There are about 20,000 self-identified Muslims in Washington state – and some are voting for Trump.
Hossein Khorram, an Iranian American Muslim has been an active member of the Republican Party for the past 15 years as a fundraiser and has been elected as a state delegate for the Republican National Convention three times. At the first presidential debate viewing party in Downtown Bellevue, we followed Khorram around as he introduced us to his friends.
“When I’m with my Republican friends,” Khorram said, “I feel just right. I feel at home!”
Khorram grew up in northern Tehran. In the 1970s, when the Islamic revolution began, his family fled the country and resettled in the United States.
His father continued to travel between the U.S. and Iran for work. On one such trip, he was out hunting with some friends when the revolutionary guards stopped them, accused the group of plotting a coup against the regime, and arrested them.
They were taken to Evin Prison, a prison notorious for its political prisoners and executions. The guards blindfolded Khorram’s father and friends, lined them up. But instead of shooting at them, they shot into the air.
“The guards said, 'We’ll kill you tomorrow,'” Khorram recounted. The following day, the guards lined the group up again and threatened to shoot them but again shot their guns into the air.
This went on for days. Finally, Khorram’s father was transferred to another prison where he was detained for eight months.
One day the prison clergy walked up to Khorram’s father and offered him a deal: Pay $80,000 as compensation for their hospitality and they would let him out for a vacation for one day.
"My aunt came up with the money, and they had him leave for one day, but the understanding was he would never come back."
By this time, the regime had seized all the Khorram family’s assets. Khorram’s father had nothing – they lost possession of their houses, bank accounts, everything. The family borrowed money from friends, and Khorram’s father managed to escape and reunite with his family in the U.S.
“Politics tore our life apart,” Khorram said. “Before this revolution, we were just ordinary people who didn’t really care for politics, but we paid a very dear price. Our life became political."

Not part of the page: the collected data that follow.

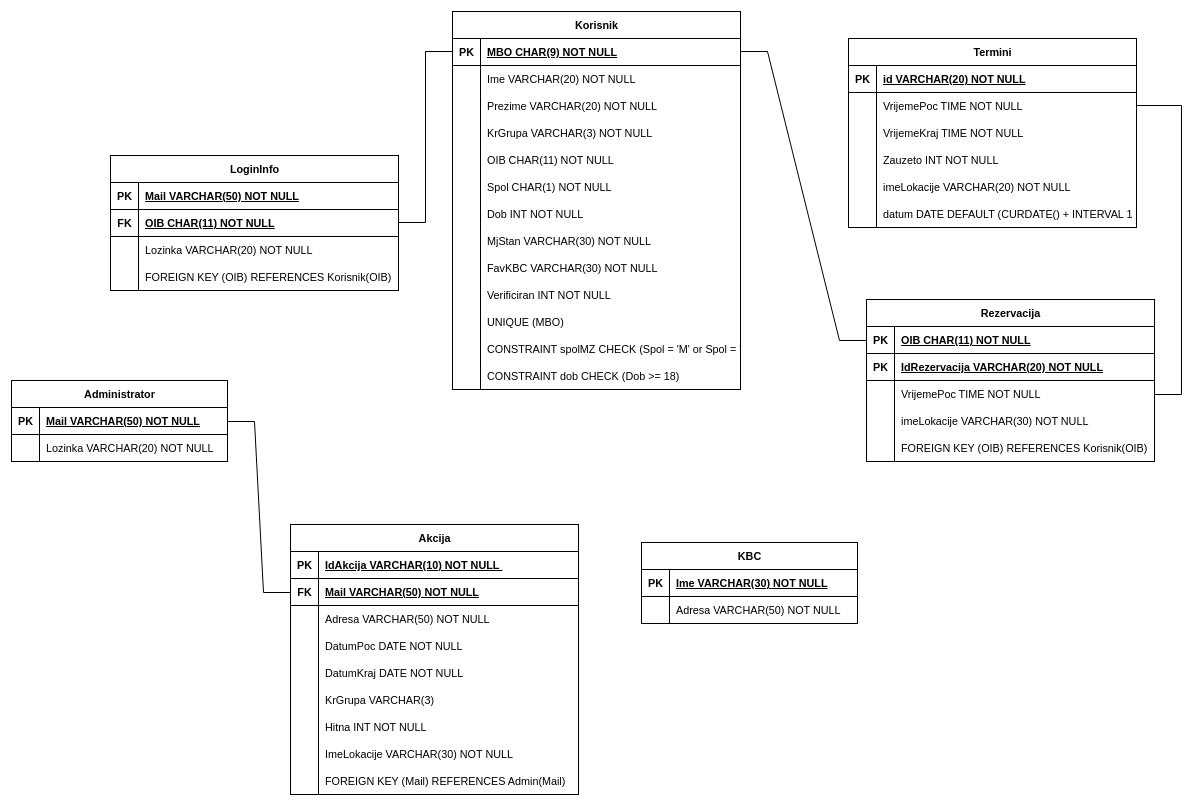
<!DOCTYPE html>
<html lang="hr">
<head>
<meta charset="utf-8">
<title>ER dijagram</title>
<style>
:root { --paper: #fff; --ink: #000; --row: 27px; }
* { box-sizing: border-box; margin: 0; padding: 0; }
body { width: 1200px; height: 806px; overflow: hidden; background: var(--paper); }
.diagram { position: relative; width: 1200px; height: 806px; overflow: hidden; color: var(--ink); font: 10.8px/26px "Liberation Sans", Arial, sans-serif; }
.connectors { position: absolute; left: 0; top: 0; fill: none; stroke: var(--ink); stroke-width: 1; }
.entity { position: absolute; width: 289px; border: 1px solid var(--ink); background: var(--paper); overflow: hidden; }
.entity.narrow { width: 217px; }
.entity h2 { height: var(--row); border-bottom: 1px solid var(--ink); font-size: inherit; font-weight: 700; text-align: center; }
.entity ul { list-style: none; }
.entity li { display: flex; height: var(--row); white-space: nowrap; }
.entity li:last-child { height: 26px; }
.entity li::before { content: attr(data-key); flex: none; width: var(--row); margin-right: 6px; border-right: 1px solid var(--ink); text-align: center; }
.entity .key { border-bottom: 1px solid var(--ink); font-weight: 700; }
.key span { text-decoration: underline; }
.login { left: 110px; top: 155px; }
.user { left: 452px; top: 11px; }
.slots { left: 848px; top: 38px; }
.booking { left: 866px; top: 299px; }
.admin { left: 11px; top: 380px; }
.drive { left: 290px; top: 524px; }
.hospital { left: 641px; top: 542px; }
</style>
</head>
<body>
<main class="diagram">
  <svg class="connectors" width="1200" height="806" viewBox="0 0 1200 806" aria-hidden="true">
    <g transform="translate(.5 .5)">
      <polyline points="398,222 425,222 425,51 452,51"/>
      <polyline points="740,51 767,51 839,340 866,340"/>
      <polyline points="1136,105 1181,105 1181,394 1154,394"/>
      <polyline points="227,421 254,421 263,592 290,592"/>
    </g>
  </svg>

  <section class="entity user">
    <h2>Korisnik</h2>
    <ul>
      <li class="key" data-key="PK"><span>MBO CHAR(9) NOT NULL</span></li>
      <li data-key="">Ime VARCHAR(20) NOT NULL</li>
      <li data-key="">Prezime VARCHAR(20) NOT NULL</li>
      <li data-key="">KrGrupa VARCHAR(3) NOT NULL</li>
      <li data-key="">OIB CHAR(11) NOT NULL</li>
      <li data-key="">Spol CHAR(1) NOT NULL</li>
      <li data-key="">Dob INT NOT NULL</li>
      <li data-key="">MjStan VARCHAR(30) NOT NULL</li>
      <li data-key="">FavKBC VARCHAR(30) NOT NULL</li>
      <li data-key="">Verificiran INT NOT NULL</li>
      <li data-key="">UNIQUE (MBO)</li>
      <li data-key="">CONSTRAINT spolMZ CHECK (Spol = 'M' or Spol = 'Z')</li>
      <li data-key="">CONSTRAINT dob CHECK (Dob &gt;= 18)</li>
    </ul>
  </section>

  <section class="entity slots">
    <h2>Termini</h2>
    <ul>
      <li class="key" data-key="PK"><span>id VARCHAR(20) NOT NULL</span></li>
      <li data-key="">VrijemePoc TIME NOT NULL</li>
      <li data-key="">VrijemeKraj TIME NOT NULL</li>
      <li data-key="">Zauzeto INT NOT NULL</li>
      <li data-key="">imeLokacije VARCHAR(20) NOT NULL</li>
      <li data-key="">datum DATE DEFAULT (CURDATE() + INTERVAL 1 DAY)</li>
    </ul>
  </section>

  <section class="entity login">
    <h2>LoginInfo</h2>
    <ul>
      <li class="key" data-key="PK"><span>Mail VARCHAR(50) NOT NULL</span></li>
      <li class="key" data-key="FK"><span>OIB CHAR(11) NOT NULL</span></li>
      <li data-key="">Lozinka VARCHAR(20) NOT NULL</li>
      <li data-key="">FOREIGN KEY (OIB) REFERENCES Korisnik(OIB)</li>
    </ul>
  </section>

  <section class="entity booking">
    <h2>Rezervacija</h2>
    <ul>
      <li class="key" data-key="PK"><span>OIB CHAR(11) NOT NULL</span></li>
      <li class="key" data-key="PK"><span>IdRezervacija VARCHAR(20) NOT NULL</span></li>
      <li data-key="">VrijemePoc TIME NOT NULL</li>
      <li data-key="">imeLokacije VARCHAR(30) NOT NULL</li>
      <li data-key="">FOREIGN KEY (OIB) REFERENCES Korisnik(OIB)</li>
    </ul>
  </section>

  <section class="entity narrow admin">
    <h2>Administrator</h2>
    <ul>
      <li class="key" data-key="PK"><span>Mail VARCHAR(50) NOT NULL</span></li>
      <li data-key="">Lozinka VARCHAR(20) NOT NULL</li>
    </ul>
  </section>

  <section class="entity drive">
    <h2>Akcija</h2>
    <ul>
      <li class="key" data-key="PK"><span>IdAkcija VARCHAR(10) NOT NULL&nbsp;</span></li>
      <li class="key" data-key="FK"><span>Mail VARCHAR(50) NOT NULL</span></li>
      <li data-key="">Adresa VARCHAR(50) NOT NULL</li>
      <li data-key="">DatumPoc DATE NOT NULL</li>
      <li data-key="">DatumKraj DATE NOT NULL</li>
      <li data-key="">KrGrupa VARCHAR(3)</li>
      <li data-key="">Hitna INT NOT NULL</li>
      <li data-key="">ImeLokacije VARCHAR(30) NOT NULL</li>
      <li data-key="">FOREIGN KEY (Mail) REFERENCES Admin(Mail)</li>
    </ul>
  </section>

  <section class="entity narrow hospital">
    <h2>KBC</h2>
    <ul>
      <li class="key" data-key="PK"><span>Ime VARCHAR(30) NOT NULL</span></li>
      <li data-key="">Adresa VARCHAR(50) NOT NULL</li>
    </ul>
  </section>
</main>
</body>
</html>
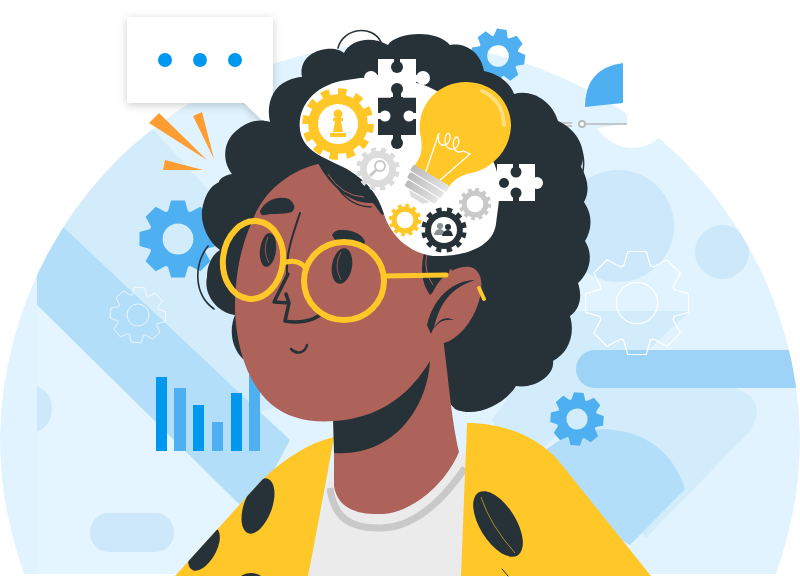
<!DOCTYPE html>
<html lang="en">
<head>
<meta charset="utf-8">
<title>Creative thinking illustration</title>
<style>
:root{--sky:#e1f3fe;--sky-mid:#cce8fa;--band:#b3def9;--pill:#9cd3f7;--blue:#4fb0f1;--blue-strong:#0098ee;--ink:#263238;--skin:#ad6359;--gold:#ffc727;--orange:#ff9c32;--shirt:#ebebeb;--grey:#c9c9c9;--silver:#dcdcdc}
html,body{margin:0;background:#fff;overflow:hidden}
svg{display:block;width:800px;height:577px}
.sky{fill:var(--sky)}.sky-mid{fill:var(--sky-mid)}.band{fill:var(--band)}.pill{fill:var(--pill)}
.blue{fill:var(--blue)}.blue-strong{fill:var(--blue-strong)}.ink{fill:var(--ink)}.skin{fill:var(--skin)}
.gold{fill:var(--gold)}.orange{fill:var(--orange)}.shirt{fill:var(--shirt)}.grey{fill:var(--grey)}.white{fill:#fff}
.ink-line{fill:none;stroke:var(--ink);stroke-linecap:round;stroke-linejoin:round}
.white-line{fill:none;stroke:#fff;stroke-width:1.2}
.white-line use{vector-effect:non-scaling-stroke}
.glasses{fill:none;stroke:var(--gold);stroke-width:6;stroke-linecap:round}
.bubble{fill:#fff;filter:drop-shadow(0 2px 4px #0003)}
</style>
</head>
<body>
<svg viewBox="0 0 800 577" role="img" aria-label="Woman in glasses with ideas, gears and puzzle pieces in her mind">
<defs>
<clipPath id="dome"><path d="M22 574A400 400 0 1 1 778 574Z"/></clipPath>
<clipPath id="jacket-left"><path id="jacket-left-shape" d="M334 437C308 443 284 459 262 480L175 576H308Q322 505 334 437Z"/></clipPath>
<path id="gear" fill-rule="evenodd" d="M-13-36L-9-50H9L13-36L16-35L29-42L42-29L35-16L36-13L50-9V9L36 13L35 16L42 29L29 42L16 35L13 36L9 50H-9L-13 36L-16 35L-29 42L-42 29L-35 16L-36 13L-50 9V-9L-36-13L-35-16L-42-29L-29-42L-16-35ZM20 0A20 20 0 1 0-20 0A20 20 0 1 0 20 0Z"/>
<g id="fine-gear" fill="none">
<circle r="34" stroke-width="16"/>
<circle r="45" stroke-width="11" pathLength="24" stroke-dasharray="1 1"/>
</g>
<linearGradient id="cap" x2="1"><stop stop-color="#b9b9b9"/><stop offset="1" stop-color="#e6e6e6"/></linearGradient>
</defs>

<g id="backdrop" clip-path="url(#dome)">
<circle class="sky" cx="400" cy="437" r="400"/>
<polygon class="band" points="37,202 290,440 250,515 37,305"/>
<polygon fill="#d3ecfc" points="95,182 150,126 300,290 300,400 260,412 37,202 37,190 60,170"/>
<polygon class="sky-mid" opacity=".45" points="37,305 250,515 190,576 37,576" style="fill:#e9f7ff"/>
<circle class="sky-mid" cx="618" cy="226" r="56"/>
<circle class="sky-mid" cx="722" cy="252" r="27"/>
<path fill="#d3ecfc" d="M570 311H690L520 470L492 420Z"/>
<path fill="#d3ecfc" d="M585 388H735Q771 401 748 433L646 538L560 450Z"/>
<path class="band" d="M520 480Q550 430 605 429Q667 433 685 489L630 545Z"/>
<path class="pill" d="M595 350H800V388H595A19 19 0 0 1 595 350Z"/>
<rect class="sky-mid" x="90" y="513" width="84" height="39" rx="19"/>
<path class="sky-mid" d="M37 386Q52 393 52 408Q52 425 37 432Z"/>
</g>

<g id="floating-gears" class="blue">
<use href="#gear" transform="translate(498 56) scale(.54) rotate(8)"/>
<use href="#gear" transform="translate(178 239) scale(.77)"/>
<use href="#gear" transform="translate(577 419) scale(.53) rotate(4)"/>
</g>
<g id="outline-gears" class="white-line">
<use href="#gear" transform="translate(138 315) scale(.55) rotate(4)"/>
<use href="#gear" transform="translate(637 303) scale(1.03)"/>
</g>

<g id="pie-chart">
<path class="white" d="M627 98H668V128Q653 148 632 148Q610 147 597 128L627 124Z"/>
<path class="blue" d="M585 107Q585 68 623 63V103Z"/>
<path d="M556 123H572M556 126H572M582 124H627" fill="none" stroke="#b9b9b9" stroke-width="1.5"/>
<circle cx="582" cy="124" r="3" fill="#fff" stroke="#b9b9b9" stroke-width="2"/>
</g>

<g id="bar-chart">
<g class="blue-strong"><rect x="156" y="377" width="11" height="74"/><rect x="193" y="405" width="11" height="46"/><rect x="231" y="393" width="11" height="58"/></g>
<g class="blue"><rect x="174" y="388" width="12" height="63"/><rect x="212" y="422" width="11" height="29"/><rect x="249" y="370" width="11" height="81"/></g>
</g>

<g id="spark" class="orange">
<path d="M149 123L159 113L207 160Z"/><path d="M193 116L202 112L214 159Z"/><path d="M165 160L203 170L163 170Z"/>
</g>

<g id="speech-bubble">
<path class="bubble" d="M127 17H273V131L244 103H127Z"/>
<g class="blue-strong"><circle cx="165" cy="60" r="7"/><circle cx="200" cy="60" r="7"/><circle cx="235" cy="60" r="7"/></g>
</g>

<g id="hair">
<path class="ink" d="M243 359C231 347 229 329 235 315C218 313 203 295 207 277C207 264 213 254 220 250C205 239 199 218 203 205C206 193 211 186 219 182C219 179 225 175 232 174C221 160 224 141 236 131C246 122 259 118 270 122C266 106 272 87 287 81C291 79 298 77 302 77C299 62 310 51 326 49C335 48 340 50 344 53C350 40 371 35 388 45C395 33 435 28 450 45C466 42 481 53 484 71C499 74 510 83 514 94C532 89 552 101 558 121C576 129 588 148 581 167C588 179 590 191 584 202C594 217 591 231 585 241C595 257 588 274 578 283C583 298 579 310 570 316C576 336 567 354 553 361C555 375 535 389 516 386C506 403 476 419 455 409L380 330L290 300Z"/>
<path class="ink-line" stroke-width="1.6" d="M338 48C343 28 372 24 381 42M562 128C578 138 586 152 583 171M208 246C194 264 193 294 214 309"/>
</g>

<g id="clothes">
<path class="shirt" d="M332 466Q340 500 380 505L468 450L463 576H308Z"/>
<path d="M330 488C334 518 350 529 382 528C416 527 443 500 465 468" fill="none" stroke="var(--grey)" stroke-width="7"/>
<use href="#jacket-left-shape" class="gold"/>
<path class="gold" d="M467 423C506 423 538 438 558 460L651 576H461Z"/>
<g clip-path="url(#jacket-left)" class="ink">
<ellipse cx="258" cy="506" rx="14" ry="29" transform="rotate(20 258 506)"/>
<ellipse cx="204" cy="549" rx="12" ry="24" transform="rotate(30 204 549)"/>
<ellipse cx="251" cy="580" rx="12" ry="7"/>
</g>
<ellipse class="ink" cx="498" cy="524" rx="18" ry="37" transform="rotate(-32 498 524)"/>
<path d="M481 497Q490 525 515 553" fill="none" stroke="var(--gold)" stroke-width=".6"/>
<path class="ink-line" stroke-width="1" d="M502 569L508 576"/>
</g>

<g id="head">
<path class="skin" d="M334 400V486C338 510 359 515 384 514C413 512 446 483 459 452C451 417 449 382 442 330Z"/>
<path class="ink" d="M333 419C382 417 411 392 430 361C427 410 392 457 334 453Z"/>
<path class="skin" d="M318 164C292 170 263 190 252 222C239 250 235 280 235 309C236 346 247 383 271 404C290 420 315 424 345 420C394 413 429 378 441 330L452 270L425 252L385 215L375 185L345 165Z"/>
<path class="ink" d="M318 163C327 181 348 205 373 203L382 215L394 209L380 180L345 158ZM425 249C420 268 421 282 430 295L447 280L455 250Z"/>
<path class="ink-line" stroke-width="1.5" d="M331 175C338 193 352 207 371 207"/>
<path d="M328 174Q342 196 364 197M427 253Q423 271 433 285" fill="none" stroke="var(--skin)" stroke-width="1"/>
<path class="skin" d="M427 311C432 282 451 265 470 267C488 271 483 303 468 324C456 341 439 348 429 342Z"/>
<path class="ink" d="M475 280C452 281 434 297 427 325L431 334C436 321 444 315 454 320Q441 318 434 328C440 301 453 287 475 280Z"/>
</g>

<g id="face">
<path class="ink" d="M260 211C265 201 277 195 289 199Q298 206 292 212C281 215 272 213 265 215Q260 216 260 211ZM332 235Q335 229 345 230C355 231 363 235 365 242Q364 247 357 245C349 241 342 243 335 240Z"/>
<ellipse class="ink" cx="268" cy="250" rx="8" ry="17" transform="rotate(7 268 250)"/>
<ellipse class="ink" cx="342" cy="266" rx="10" ry="18" transform="rotate(10 342 266)"/>
<path d="M268 237Q262 250 269 263M341 252Q333 266 341 280" fill="none" stroke="var(--skin)" stroke-width=".8"/>
<path class="ink-line" stroke-width="2" d="M300 213C293 234 286 253 287 273"/>
<path class="ink-line" stroke-width="3.5" d="M288 274L274 302L289 303L285 321C300 324 313 320 320 315M286 294L289 303"/>
<path class="ink-line" stroke-width="2.5" d="M291 349C297 355 305 353 307 345"/>
</g>
<g id="eyeglasses" class="glasses">
<ellipse cx="253" cy="260" rx="30" ry="39" transform="rotate(7 253 260)"/>
<ellipse cx="344" cy="281" rx="40" ry="39"/>
<path d="M283 263C293 259 302 262 306 269M384 276L446 275" stroke-width="5"/>
<path d="M479 288L484 299" stroke-width="4"/>
</g>

<g id="mind">
<path class="white" d="M300 130C297 105 316 84 347 80C378 74 420 79 442 94L490 155C505 181 498 204 496 224C493 247 465 257 433 256C410 253 392 237 385 217C379 197 370 183 347 169C323 157 303 151 300 130Z"/>

<g id="strategy-gear">
<use href="#fine-gear" transform="translate(338 124) scale(.71)" stroke="var(--gold)"/>
<circle cx="338" cy="124" r="20" class="white"/>
<g class="gold"><circle cx="338" cy="114" r="4.5"/><path d="M333 118H343V121H341L343 132H333L335 121H333ZM330 133H346V137H330Z"/></g>
</g>
<g id="search-gear">
<use href="#fine-gear" transform="translate(378 169) scale(.43) rotate(8)" stroke="var(--silver)"/>
<circle cx="380" cy="166" r="5" fill="none" stroke="var(--grey)" stroke-width="2"/>
<path d="M376 170L370 176" stroke="var(--grey)" stroke-width="3"/>
</g>
<use href="#fine-gear" transform="translate(405 220) scale(.32)" stroke="var(--gold)"/>
<use href="#fine-gear" transform="translate(475 204) scale(.32)" stroke="var(--grey)"/>
<g id="team-gear">
<use href="#fine-gear" transform="translate(444 230) scale(.45) rotate(7)" stroke="var(--ink)"/>
<circle cx="444" cy="230" r="13" class="white"/>
<g fill="#8a9297"><circle cx="440" cy="226" r="3"/><path d="M434 235Q435 229 440 229Q444 229 445 235Z"/></g>
<g class="ink"><circle cx="448" cy="227" r="3"/><path d="M442 236Q443 230 448 230Q452 230 453 236Z"/></g>
</g>

<g id="puzzle">
<g class="white"><rect x="378" y="59" width="38" height="38"/><circle cx="423" cy="78" r="7"/><circle cx="371" cy="78" r="7"/><rect x="370" y="75" width="54" height="7"/></g>
<g class="ink"><circle cx="397" cy="67" r="6"/><path d="M394 59H400V66H394Z"/>
<rect x="378" y="97" width="38" height="38"/><circle cx="397" cy="89" r="6"/><rect x="393" y="90" width="8" height="54"/><circle cx="397" cy="143" r="6"/></g>
<g class="white"><circle cx="385" cy="116" r="5.5"/><circle cx="409" cy="116" r="5.5"/><path d="M377 113H386V119H377ZM408 113H417V119H408Z"/></g>
<path d="M378 97H391M403 97H416" stroke="#fff" stroke-width="1.5"/>
<g class="white"><rect x="497" y="164" width="38" height="37"/><circle cx="537" cy="183" r="6"/><rect x="490" y="178" width="16" height="9"/></g>
<g class="ink"><circle cx="516" cy="172" r="5.5"/><circle cx="516" cy="193" r="5.5"/><path d="M513 163H519V171H513ZM513 194H519V202H513Z"/><circle cx="504" cy="183" r="5"/></g>
</g>

<g id="light-bulb">
<path class="gold" d="M411 169C423 158 423 147 420 133C417 105 438 82 466 82C492 82 511 101 511 126C510 151 491 169 471 173C459 175 451 182 447 190Z"/>
<path d="M482 91Q503 100 504 125" fill="none" stroke="#ffdf7d" stroke-width="4" stroke-linecap="round"/>
<path d="M425 174L439 133C435 151 452 147 450 135C446 128 441 146 450 149C460 150 461 137 456 137C450 142 454 156 463 151L470 154L438 182" fill="none" stroke="#fff" stroke-width="1.3"/>
<g transform="translate(427 183) rotate(31)"><rect x="-21" y="-9" width="42" height="7" rx="2" fill="url(#cap)"/><rect x="-20" y="-1" width="40" height="7" rx="2" fill="url(#cap)"/><rect x="-18" y="7" width="36" height="7" rx="2" fill="url(#cap)"/><path d="M-12 15H12L7 20H-7Z" fill="var(--silver)"/></g>
</g>
</g>
</svg>
</body>
</html>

Khorram became active in the Iranian resistance to the regime.
“The one thing that compels me to the Trump campaign is the way appeasement policies have not paid off,” Khorram said. “Since President Obama signed the nuclear agreement with Iran, we have to let go of appeasement and the time is now."
We met Khorram in an apartment building he owns as a real estate developer in Downtown Bellevue. Most of the tenants are older Iranian men and women who are voting for Trump for the same reasons as Khorram.
When asked what he thought of Trump’s plan to ban Muslims from entering the U.S., Khorram said he doesn’t believe that's what Trump means. He understands the policy as a temporary halt on visas from war-torn countries like Syria where background checks are much harder to implement.
“[Trump] isn’t here to discriminate against Muslims," he said. "We should expand our process of vetting and I do not think that will discriminate against any religion. It would discriminate against people who have bad intent.”
Not all Muslims in Washington feel the same way, of course.
Ghassan Mansour, a Lebanese-American Muslim, is a real estate agent in Lynnwood and a longtime justice activist. He believes Trump would be dangerous for this country.
Mansour has been a delegate at the Democratic National Convention twice and often campaigns for peace and justice. He picketed with the Church Council in Downtown Seattle against the Iraq War in 2003 and petitioned for the release of Nelson Mandela 15 years before his release.
“We’re all fed up with the Bushes and the Clintons and the system. I am fed up. But Trump is the wrong choice. What he’s saying, dividing the country, is very dangerous,” Mansour said.
He, like Khorram, believes Hillary Clinton will not be good for Middle East foreign policy. But to Mansour, the first priority in this election should be to the candidate who will be best for the U.S. domestically.
“It doesn’t lessen my love for my first country, Lebanon. But I have to think of America first,” he said.
Mansour sees a future under Trump’s leadership as one of increased racism against Muslims, and he is already seeing hints of it transpire today. His son returns from school to tell him how he was bullied, and how he is afraid to be caught in the crossfire this election. Nationally, hate crimes against Muslims are at their highest since the period after 9/11.
“We know what Trump wants. He doesn’t want us here; he’s saying we don’t look like anybody else," Mansour said. "He wants to bring America back to if you’re brown, if you’re black, if you’re Mexican, if you’re Muslim, you don’t belong here. What’s at stake this election is America. American unity.”
No matter what side of the debate they may fall, whether for Donald Trump or for Hillary Clinton, most Muslims seem to agree on one thing: There is a lot at stake for the country. And the decisions we make this election will chart a new tone for America going forward.
Hebah Fisher is the co-founder of Kerning Cultures, a podcast about the politics, culture and history of the Middle East.